**YOUR OBJECTIVE:** In the entries below, find every line with "circle" and copy it.

Segment Open

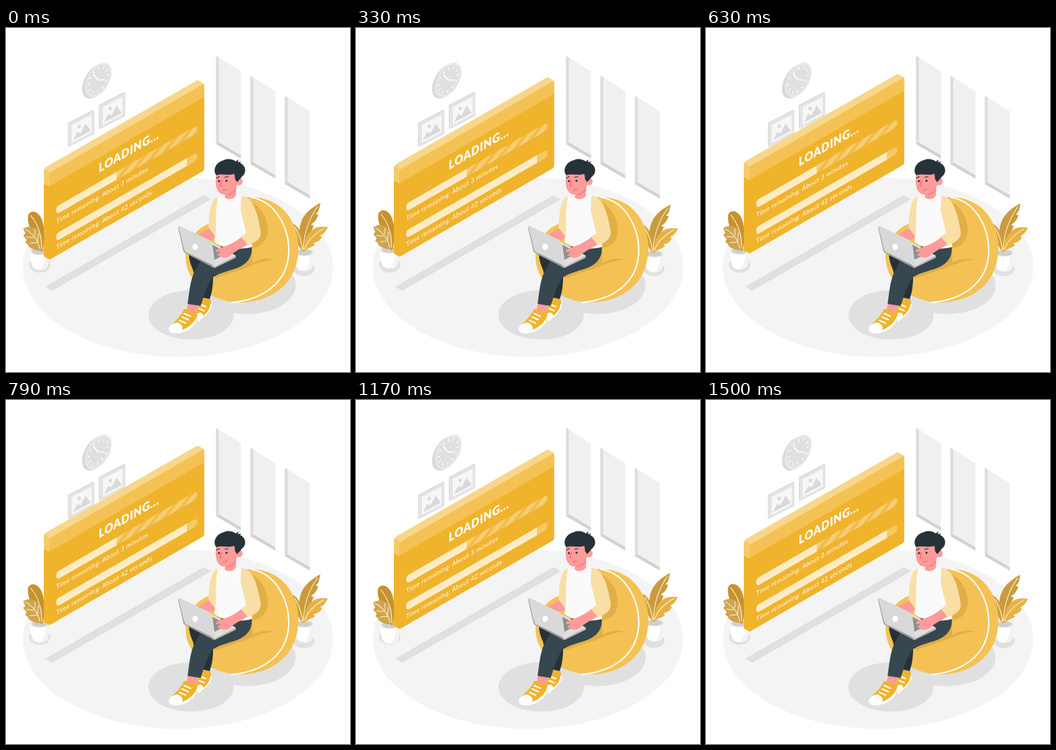
These frames come from a looping animation (500 by 500 pixels, 1.54 s). An HTML page:

```html
<!DOCTYPE html>
<html lang="en">
<head>
<meta charset="utf-8">
<title>Loading</title>
<style>
html, body { margin: 0; width: 100%; height: 100%; overflow: hidden; background: #fff; }
svg { display: block; width: 100vw; height: 100vh; }
text { font-family: Lato, "Open Sans", sans-serif; fill: #fff; }
.title { font-size: 17.8px; font-weight: 900; letter-spacing: .7px; }
.note { font-size: 9.6px; letter-spacing: .5px; }
.line { fill: none; stroke-linecap: round; stroke-linejoin: round; }
</style>
</head>
<body>
<svg viewBox="0 0 500 500">
  <defs>
    <g id="window">
      <path fill="#d2d2d2" d="M0 0 4 2V125L36 143V149L0 128Z"/>
      <path fill="#dcdcdc" d="M0 0 4 2V125L0 128Z"/>
      <path fill="#f0f0f0" d="M4 2 36 22V144L4 125Z"/>
    </g>
    <g id="picture">
      <path fill="#d6d6d6" d="M-1.5 -1 0 0V34L-1.5 33ZM-1.5 -1 35 -20 37 -19 0 0Z"/>
      <path fill="#e3e3e3" d="M0 0 37 -19V15L0 34Z"/>
      <path fill="#f7f7f7" d="M4 2 33 -13V13L4 28Z"/>
      <path fill="#d9d9d9" d="M6 24 12 12 17 14 24 0 31 9V11L6 24Z"/>
      <ellipse cx="15" cy="4" rx="2.3" ry="2.8" fill="#d9d9d9"/>
    </g>
    <g id="pot">
      <path fill="#fff" d="M-14 0C-14 12-12 20-9 24 -5 28 6 28 10 24 13 20 14 12 14 0Z"/>
      <path fill="#f3f3f3" d="M14 0C14 12 13 20 10 24 7 27 3 27 0 27 7 21 9 10 9 2Z"/>
      <ellipse rx="14" ry="5.5" fill="#ebebeb"/>
      <ellipse rx="11.5" ry="4.2" fill="#cfcfcf"/>
    </g>
    <clipPath id="bar"><rect width="237" height="11.5" rx="5.75"/></clipPath>
  </defs>

  <ellipse cx="250" cy="347.5" rx="225.5" ry="130.5" fill="#f4f4f4"/>
  <g fill="#e0e0e0">
    <path d="M57 376 287 243 298 249 67 382Z"/>
    <ellipse cx="269" cy="417" rx="62" ry="36"/>
    <ellipse cx="350" cy="374" rx="71" ry="42"/>
    <ellipse cx="49" cy="344" rx="15.5" ry="11.5"/>
    <ellipse cx="433" cy="350" rx="15.5" ry="10.5"/>
  </g>
  <use href="#window" x="305.5" y="41"/>
  <use href="#window" x="355.5" y="70"/>
  <use href="#window" x="405.5" y="99"/>

  <g transform="matrix(.866 -.5 0 1 130 77.5)"><circle r="22.5" fill="#d9d9d9"/></g>
  <g transform="matrix(.866 -.5 0 1 134 75.5)">
    <circle r="22.5" fill="#e8e8e8"/>
    <circle r="19.5" fill="#e0e0e0"/>
    <g class="line" stroke="#fff" stroke-width="1.5">
      <circle r="16" stroke-dasharray="1.5 6.878" stroke-width="4" stroke-linecap="butt"/>
      <path d="M-8 -12 0 0 10 5"/>
    </g>
  </g>
  <use href="#picture" x="91.5" y="139"/>
  <use href="#picture" x="136.5" y="113"/>

  <g id="plants">
    <use href="#pot" x="49" y="325"/>
    <path fill="#c6922c" d="M51 325C44 309 30 289 32 273 34 266 43 265 49 273 56 282 58 306 53 325Z"/>
    <path fill="#d0a44c" d="M49 324C39 323 32 319 32 315L28 312 30 308 25 302 28 299 25 292C32 287 43 288 49 296 55 303 54 317 49 324Z"/>
    <path class="line" stroke="#fff5dc" d="M36 273C47 286 52 302 52 322M28 293C40 300 47 310 49 321M42 302V293M46 310 47 299M46 312 35 313M40 305 30 304"/>
    <use href="#pot" x="433.5" y="326"/>
    <path fill="#c99b3c" d="M431 324C424 308 425 290 430 279 435 268 445 260 457 254 455 261 456 266 450 270L454 271C452 278 448 283 443 285L447 287C444 296 437 306 433 324Z"/>
    <path fill="#d2a139" d="M431 324C422 314 416 298 417 284 427 288 433 306 433 324Z"/>
    <path fill="#e6b244" d="M433 325C432 309 438 298 447 292 453 288 460 288 468 289 465 294 463 299 457 301L459 304C456 309 452 311 447 312L449 315C444 319 438 319 433 325Z"/>
    <path class="line" stroke="#fff5dc" d="M453 259C440 277 433 300 432 322M462 291C448 299 438 308 434 321M420 289C427 301 430 311 431 322"/>
  </g>

  <g id="board">
    <path fill="#f0b32c" d="M55 208 64 212V337L55 332Z"/>
    <path fill="#f8d68a" d="M55 212V208Q55 204 60 201L276 77Q279 75 281 77L288 81 288 86 66 214Z"/>
    <path fill="#f6cb6b" d="M55 226V209Q55 205 58 205L64 211V231Z"/>
    <g transform="matrix(.866 -.5 0 1 63 211)">
      <rect width="260" height="126" rx="3" fill="#f0b32c"/>
      <path fill="#f4c254" d="M0 19V5Q0 0 5 0H257Q260 0 260 3V19Z"/>
      <text class="title" x="83" y="41">LOADING...</text>
      <g transform="translate(11.5 54.5)" clip-path="url(#bar)">
        <path fill="#f2bd47" d="M0 0H237V12H0Z"/>
        <path id="stripes" stroke="#f6cd77" stroke-width="8"/>
        <path fill="#fcecc5" d="M0 0H101.5V12H0Z"/>
      </g>
      <text class="note" x="11.5" y="79.5">Time remaining: About 3 minutes</text>
      <g transform="translate(11.5 93.5)" clip-path="url(#bar)">
        <path fill="#f5c966" d="M0 0H237V12H0Z"/>
        <path fill="#fcecc5" d="M0 0H219.5V12H0Z"/>
      </g>
      <text class="note" x="11.5" y="117">Time remaining: About 42 seconds</text>
    </g>
  </g>

  <path fill="#f4c254" d="M348 246C398 242 425 279 425 320 425 368 390 399 338 399 298 397 263 372 261 335 261 312 275 292 296 284Z"/>
  <path fill="#e0af45" d="M350 250C373 257 385 286 379 303 375 316 367 318 358 320V342C365 337 378 333 391 337 365 338 352 350 335 353L304 364C300 360 310 320 330 310Z"/>
  <path class="line" stroke="#fff" stroke-width="2" d="M356 246C393 252 412 292 411 326 409 372 372 395 328 399"/>

  <path fill="#f0b32c" d="M283 391 297 394C301 407 294 416 284 424L275 426 277 411Z"/>
  <path class="line" stroke="#fff" stroke-width="2" d="M298 402C298 411 289 419 279 426M283 402 290 405M281 408 288 411"/>
  <path fill="#fff" d="M278 415C283 412 287 415 287 420L278 426Z"/>
  <path fill="#fc9b9a" d="M265 399 279 402 276 415 262 411Z"/>
  <path fill="#f0b32c" d="M259 408 276 414 278 411C280 424 272 434 260 440 250 444 238 443 237 436 241 429 253 422 259 408Z"/>
  <path fill="#fff" d="M237 435C240 430 246 428 250 428 256 431 258 435 256 439 270 433 275 426 278 418 279 432 262 444 246 444 239 444 235 440 237 435Z"/>
  <path class="line" stroke="#fff" stroke-width="2" d="M259 415 268 419M256 420 265 424M252 425 261 429"/>
  <path fill="#263238" d="M266 325 300 340 327 348 301 362C301 376 299 386 296 394L279 390 272 352C268 343 265 334 266 325Z"/>
  <path fill="#37474f" d="M303 318 357 316C359 334 350 346 326 352L302 360C291 375 288 389 283 404L264 401C267 380 268 362 277 349 282 336 292 330 303 318Z"/>

  <path fill="#fafafa" d="M308 246C319 249 331 246 342 242L351 252 358 318C343 323 315 321 303 311 306 292 302 266 308 246Z"/>
  <path fill="#f9dfa5" d="M308 245C295 249 296 275 294 293L304 305C307 290 303 270 308 245ZM342 244C359 245 365 267 370 294 372 305 365 311 351 316L341 304 349 298 341 265Z"/>
  <path fill="#fc9b9a" d="M295 291 304 303 300 308 275 305C279 298 288 297 295 291Z"/>

  <path fill="#b5b5b5" d="M297 310 334 331V334L303 349 299 347Z"/>
  <path fill="#e0e0e0" d="M297 310 334 331 303 347Z"/>
  <path fill="#8f8f8f" d="M300 315 322 327 303 337Z"/>
  <path fill="#a6a6a6" d="M252 288 254 288 262 326 301 346 303 349 260 327 258 325 250 290Z"/>
  <path fill="#d9d9d9" d="M253 288 295 308Q298 310 299 313L304 347 262 326Q260 325 259 322L251 290Q251 287 253 288Z"/>
  <ellipse cx="275" cy="318" rx="4" ry="4.5" fill="#fff"/>
  <path fill="#fc9b9a" d="M342 304 351 315C342 320 333 324 326 331 320 336 313 334 307 330L312 325 306 326 305 323C315 317 326 317 342 304Z"/>

  <path fill="#fc9b9a" d="M319 235 335 225 334 244C329 250 321 250 318 246Z"/>
  <path fill="#ef8586" d="M320 242C328 240 332 235 334 230V236C330 242 325 244 320 242Z"/>
  <path fill="#fc9b9a" d="M306 208C303 226 305 241 317 242 328 241 334 235 336 228 343 231 347 222 341 218L335 220 333 207Z"/>
  <path fill="#263238" d="M306 214C300 208 304 195 317 192 323 189 330 191 334 194L338 191 337 195 342 194 340 196C350 201 349 211 344 215 341 218 340 220 336 224L333 220 332 212C323 215 313 211 306 214Z"/>
  <g class="line" stroke="#263238" stroke-width="1.1">
    <path d="M306 218 310 216M318 217 323 216"/>
    <path stroke="#db6d69" d="M313 222 311 229 314 230M316 236 321 234"/>
  </g>
  <circle cx="309.5" cy="222.5" r="1.5" fill="#263238"/>
  <circle cx="320.5" cy="222" r="1.5" fill="#263238"/>
</svg>
<script>
const LOOP = 1540, LEAD = 30;
const $ = id => document.getElementById(id);

let d = '';
for (let x = 84; x < 245; x += 26) d += `M${x} 16l32 -20`;
$('stripes').setAttribute('d', d);

function draw() {
  const phase = (performance.now() + LEAD) / LOOP * 2 * Math.PI;
  const lift = -9.5 * (1 - Math.cos(phase)) / 2;
  const tilt = 0.68 * Math.sin(phase);
  $('board').setAttribute('transform', `translate(0 ${lift})`);
  $('plants').setAttribute('transform', `rotate(${tilt} 247 302)`);
  requestAnimationFrame(draw);
}
draw();
</script>
</body>
</html>
```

Segment Closed

**YOUR RESPONSE:**
  <g transform="matrix(.866 -.5 0 1 130 77.5)"><circle r="22.5" fill="#d9d9d9"/></g>
    <circle r="22.5" fill="#e8e8e8"/>
    <circle r="19.5" fill="#e0e0e0"/>
      <circle r="16" stroke-dasharray="1.5 6.878" stroke-width="4" stroke-linecap="butt"/>
  <circle cx="309.5" cy="222.5" r="1.5" fill="#263238"/>
  <circle cx="320.5" cy="222" r="1.5" fill="#263238"/>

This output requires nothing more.